As one leg of this exercise, Bio4Energy at its latest biannual workshop for its researchers, 20-21 November at Skellefteå, Sweden, asked its research platform leaders to outline the Best of 'Bio4Energy 1'—their greatest achievements to date. A slightly different set of research and development platforms have been proposed for 2015-2020. Their presumptive members met on the second day of the workshop to outline specific research goals for 'Bio4Energy 2'. To the extent that presentations have been forwarded to Bio4Energy Communications, the result of both exercises are attached to this article.

Bio4Energy Graduate School: Generic Bio4Energy Course Has Focus on Innovation Print E-mail
User Rating: / 15
Written by Anna Strom   
Monday, 17 November 2014 15:35

Biofuels-Technology-Centre 171114Students and staff at work at the Biofuels Technology Centre, which are biorefinery pilot facilities at Umeå, Sweden, run by Bio4Energy researchers.

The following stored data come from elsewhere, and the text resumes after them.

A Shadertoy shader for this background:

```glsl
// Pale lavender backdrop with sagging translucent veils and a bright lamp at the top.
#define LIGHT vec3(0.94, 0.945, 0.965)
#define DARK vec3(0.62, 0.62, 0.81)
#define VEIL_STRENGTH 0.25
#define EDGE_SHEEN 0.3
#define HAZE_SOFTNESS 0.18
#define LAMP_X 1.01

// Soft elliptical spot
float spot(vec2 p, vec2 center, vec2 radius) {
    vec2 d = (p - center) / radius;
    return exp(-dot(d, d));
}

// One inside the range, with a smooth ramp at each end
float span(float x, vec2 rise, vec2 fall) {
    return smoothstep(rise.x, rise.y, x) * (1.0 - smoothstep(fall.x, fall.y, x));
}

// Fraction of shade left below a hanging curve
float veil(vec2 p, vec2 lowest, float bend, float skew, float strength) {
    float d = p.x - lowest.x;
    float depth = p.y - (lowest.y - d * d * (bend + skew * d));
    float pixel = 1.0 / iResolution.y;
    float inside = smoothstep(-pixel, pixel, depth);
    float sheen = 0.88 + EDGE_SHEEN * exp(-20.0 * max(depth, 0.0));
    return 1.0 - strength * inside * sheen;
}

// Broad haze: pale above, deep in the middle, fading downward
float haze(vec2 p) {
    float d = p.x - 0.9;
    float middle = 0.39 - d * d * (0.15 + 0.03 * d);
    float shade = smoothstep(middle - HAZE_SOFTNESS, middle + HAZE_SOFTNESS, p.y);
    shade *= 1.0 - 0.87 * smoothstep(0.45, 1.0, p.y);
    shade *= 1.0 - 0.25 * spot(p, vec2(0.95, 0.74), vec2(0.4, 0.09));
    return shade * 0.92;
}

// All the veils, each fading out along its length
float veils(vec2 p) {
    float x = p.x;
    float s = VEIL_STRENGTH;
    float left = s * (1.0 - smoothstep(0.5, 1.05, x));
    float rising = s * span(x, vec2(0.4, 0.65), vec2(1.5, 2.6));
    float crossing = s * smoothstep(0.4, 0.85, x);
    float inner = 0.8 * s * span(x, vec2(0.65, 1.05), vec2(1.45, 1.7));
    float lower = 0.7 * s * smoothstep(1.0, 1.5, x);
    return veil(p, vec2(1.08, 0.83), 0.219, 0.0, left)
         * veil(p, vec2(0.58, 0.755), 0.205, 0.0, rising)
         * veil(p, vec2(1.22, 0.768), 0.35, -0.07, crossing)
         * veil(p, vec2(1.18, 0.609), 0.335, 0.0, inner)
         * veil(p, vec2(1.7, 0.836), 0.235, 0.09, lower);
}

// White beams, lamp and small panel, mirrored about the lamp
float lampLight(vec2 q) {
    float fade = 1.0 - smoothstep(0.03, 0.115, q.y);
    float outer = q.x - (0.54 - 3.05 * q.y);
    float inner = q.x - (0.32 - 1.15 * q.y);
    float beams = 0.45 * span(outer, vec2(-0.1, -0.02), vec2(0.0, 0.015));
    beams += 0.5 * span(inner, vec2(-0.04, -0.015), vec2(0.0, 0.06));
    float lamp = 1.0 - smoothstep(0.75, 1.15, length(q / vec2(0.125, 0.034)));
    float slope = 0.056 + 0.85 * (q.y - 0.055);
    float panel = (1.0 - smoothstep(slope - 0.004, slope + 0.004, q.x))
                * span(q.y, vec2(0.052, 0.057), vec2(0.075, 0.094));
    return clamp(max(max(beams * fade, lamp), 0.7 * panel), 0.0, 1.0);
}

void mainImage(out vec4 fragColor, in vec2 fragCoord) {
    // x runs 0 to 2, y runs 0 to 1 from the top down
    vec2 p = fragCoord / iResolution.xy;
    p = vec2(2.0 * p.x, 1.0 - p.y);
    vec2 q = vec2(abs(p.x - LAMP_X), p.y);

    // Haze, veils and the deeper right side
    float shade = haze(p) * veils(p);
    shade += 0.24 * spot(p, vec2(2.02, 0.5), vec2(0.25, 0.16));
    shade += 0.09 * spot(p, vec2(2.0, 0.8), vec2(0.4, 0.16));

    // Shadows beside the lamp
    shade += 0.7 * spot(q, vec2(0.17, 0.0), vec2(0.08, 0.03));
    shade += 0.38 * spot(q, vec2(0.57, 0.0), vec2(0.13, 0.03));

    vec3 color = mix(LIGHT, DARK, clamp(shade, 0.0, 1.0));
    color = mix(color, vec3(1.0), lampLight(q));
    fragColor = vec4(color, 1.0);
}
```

Photo by courtesy of Sylvia Larsson.The second edition of the Biorefinery Pilot Research course in Bio4Energy’s own Graduate School has started with a roar, reinforced with interactive lectures on innovation and entrepreneurship in the nascent sector which is biorefinery based on woody raw materials and organic waste.

The course itself is generic to the research environment Bio4Energy and designed to give junior researchers, most of them studying for a PhD, a chance to experience the work at biorefinery pilot and demonstration facilities in northern Sweden. These facilities are at the heart of Sweden-based efforts to develop new or improved types of biofuel and bio-based chemicals.

"Our students can contribute substantially to the development of biorefinery research by asking questions" when in the field meeting researchers and technicians, said Bio4Energy PI Sylvia Larsson who coordinates the course Biorefinery Pilot Research. Questions which may become topics for the students' own work, whether they go on to serve in academia or in industry. To learn what questions most need to be asked and resolved, it would help them to have a handle on what innovation or entrepreneurship meant in practice, according Larsson, who is an associate professor at the Swedish University of Agricultural Sciences at Umeå.

"During the course we will be looking at [specific] innovation systems: The kind of innovation system which is centred on a specific pilot or demonstration facility and its role and function", she said just ahead of the start of this year’s Biorefinery Pilot Research course 11 November.

<< Start < Prev 1 2 3 4 5 6 7 8 9 10 Next > End >>

Page 1 of 16